*** Data for processing ***

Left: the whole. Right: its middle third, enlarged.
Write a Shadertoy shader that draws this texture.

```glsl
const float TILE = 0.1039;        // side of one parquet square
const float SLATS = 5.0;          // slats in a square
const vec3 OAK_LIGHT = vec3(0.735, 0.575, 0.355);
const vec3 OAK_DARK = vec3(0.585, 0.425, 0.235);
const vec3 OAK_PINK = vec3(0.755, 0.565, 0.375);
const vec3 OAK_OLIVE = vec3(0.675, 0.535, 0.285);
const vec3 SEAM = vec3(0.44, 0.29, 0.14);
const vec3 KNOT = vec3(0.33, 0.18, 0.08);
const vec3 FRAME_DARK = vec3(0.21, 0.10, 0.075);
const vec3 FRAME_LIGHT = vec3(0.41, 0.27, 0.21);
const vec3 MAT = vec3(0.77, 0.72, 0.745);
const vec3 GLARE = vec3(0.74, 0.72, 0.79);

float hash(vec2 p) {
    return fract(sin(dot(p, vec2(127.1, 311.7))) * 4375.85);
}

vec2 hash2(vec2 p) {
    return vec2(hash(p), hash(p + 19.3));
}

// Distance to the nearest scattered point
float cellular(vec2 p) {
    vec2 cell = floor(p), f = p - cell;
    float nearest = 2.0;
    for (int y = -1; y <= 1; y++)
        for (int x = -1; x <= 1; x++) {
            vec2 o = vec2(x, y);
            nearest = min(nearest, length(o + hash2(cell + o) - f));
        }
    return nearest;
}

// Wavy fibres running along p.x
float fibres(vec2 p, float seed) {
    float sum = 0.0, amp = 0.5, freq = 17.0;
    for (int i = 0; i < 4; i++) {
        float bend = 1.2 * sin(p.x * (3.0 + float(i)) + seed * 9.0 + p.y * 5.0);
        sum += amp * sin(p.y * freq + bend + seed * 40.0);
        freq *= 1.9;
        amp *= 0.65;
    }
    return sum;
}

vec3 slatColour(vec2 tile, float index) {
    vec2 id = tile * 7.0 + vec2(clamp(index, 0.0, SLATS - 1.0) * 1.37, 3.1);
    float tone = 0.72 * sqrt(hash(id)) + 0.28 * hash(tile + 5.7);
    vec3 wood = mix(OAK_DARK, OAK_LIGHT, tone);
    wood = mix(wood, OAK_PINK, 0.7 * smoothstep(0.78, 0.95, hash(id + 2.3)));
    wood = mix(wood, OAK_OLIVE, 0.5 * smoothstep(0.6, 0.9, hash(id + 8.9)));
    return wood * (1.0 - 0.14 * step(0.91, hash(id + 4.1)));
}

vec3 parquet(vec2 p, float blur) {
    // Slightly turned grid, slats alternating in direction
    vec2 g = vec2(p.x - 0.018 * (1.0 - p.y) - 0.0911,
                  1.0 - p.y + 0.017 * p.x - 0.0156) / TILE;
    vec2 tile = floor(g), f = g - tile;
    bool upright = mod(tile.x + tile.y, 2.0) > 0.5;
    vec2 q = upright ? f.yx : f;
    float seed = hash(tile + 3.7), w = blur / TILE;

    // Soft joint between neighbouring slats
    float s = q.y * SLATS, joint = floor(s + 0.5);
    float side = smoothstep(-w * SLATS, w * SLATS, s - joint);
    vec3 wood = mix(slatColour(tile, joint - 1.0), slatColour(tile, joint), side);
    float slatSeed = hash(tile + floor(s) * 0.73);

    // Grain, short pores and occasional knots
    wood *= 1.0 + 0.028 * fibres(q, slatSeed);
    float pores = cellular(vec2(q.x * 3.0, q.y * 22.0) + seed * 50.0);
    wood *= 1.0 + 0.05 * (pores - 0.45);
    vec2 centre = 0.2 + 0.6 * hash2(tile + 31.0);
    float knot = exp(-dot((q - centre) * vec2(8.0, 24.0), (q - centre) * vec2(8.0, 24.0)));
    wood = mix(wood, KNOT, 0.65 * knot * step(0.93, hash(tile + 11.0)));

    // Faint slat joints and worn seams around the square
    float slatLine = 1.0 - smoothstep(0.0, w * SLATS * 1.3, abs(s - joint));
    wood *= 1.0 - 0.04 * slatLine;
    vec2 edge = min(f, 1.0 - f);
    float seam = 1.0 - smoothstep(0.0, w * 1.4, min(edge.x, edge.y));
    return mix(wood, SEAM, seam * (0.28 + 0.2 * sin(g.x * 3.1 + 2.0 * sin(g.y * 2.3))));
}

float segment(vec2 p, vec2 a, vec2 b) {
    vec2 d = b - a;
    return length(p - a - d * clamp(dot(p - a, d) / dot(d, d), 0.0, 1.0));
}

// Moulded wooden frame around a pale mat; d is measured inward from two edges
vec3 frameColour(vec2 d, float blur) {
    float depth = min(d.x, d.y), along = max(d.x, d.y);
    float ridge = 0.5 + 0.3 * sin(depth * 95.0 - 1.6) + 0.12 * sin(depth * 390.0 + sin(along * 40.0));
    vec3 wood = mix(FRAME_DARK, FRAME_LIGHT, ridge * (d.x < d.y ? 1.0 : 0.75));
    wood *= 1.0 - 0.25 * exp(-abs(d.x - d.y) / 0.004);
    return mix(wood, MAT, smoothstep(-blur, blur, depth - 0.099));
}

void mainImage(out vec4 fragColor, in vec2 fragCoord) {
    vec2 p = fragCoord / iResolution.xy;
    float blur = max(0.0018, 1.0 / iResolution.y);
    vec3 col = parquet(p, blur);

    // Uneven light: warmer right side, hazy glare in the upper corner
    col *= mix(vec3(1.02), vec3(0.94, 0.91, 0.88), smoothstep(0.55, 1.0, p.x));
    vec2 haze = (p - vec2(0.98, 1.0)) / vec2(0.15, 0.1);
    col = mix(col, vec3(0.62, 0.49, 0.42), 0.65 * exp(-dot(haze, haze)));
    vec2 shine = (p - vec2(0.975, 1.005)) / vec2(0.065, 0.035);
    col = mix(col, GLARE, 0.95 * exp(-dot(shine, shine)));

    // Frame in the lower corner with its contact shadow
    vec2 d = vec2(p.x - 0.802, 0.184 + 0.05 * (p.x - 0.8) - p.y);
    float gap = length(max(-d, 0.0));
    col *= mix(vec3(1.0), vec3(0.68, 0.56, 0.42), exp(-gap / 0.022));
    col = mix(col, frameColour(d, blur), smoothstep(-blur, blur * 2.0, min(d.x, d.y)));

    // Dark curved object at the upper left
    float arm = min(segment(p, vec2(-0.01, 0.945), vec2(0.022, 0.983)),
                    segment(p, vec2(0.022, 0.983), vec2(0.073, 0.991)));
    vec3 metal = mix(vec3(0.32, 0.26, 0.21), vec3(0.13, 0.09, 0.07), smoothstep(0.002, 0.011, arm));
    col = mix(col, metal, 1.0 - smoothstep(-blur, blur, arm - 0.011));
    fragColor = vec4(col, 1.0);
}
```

*** End of Data for processing ***

Your assignment: Each line above that contains the string "side" should be copied.

Completed exercise:
const float TILE = 0.1039;        // side of one parquet square
    float side = smoothstep(-w * SLATS, w * SLATS, s - joint);
    vec3 wood = mix(slatColour(tile, joint - 1.0), slatColour(tile, joint), side);
    // Uneven light: warmer right side, hazy glare in the upper corner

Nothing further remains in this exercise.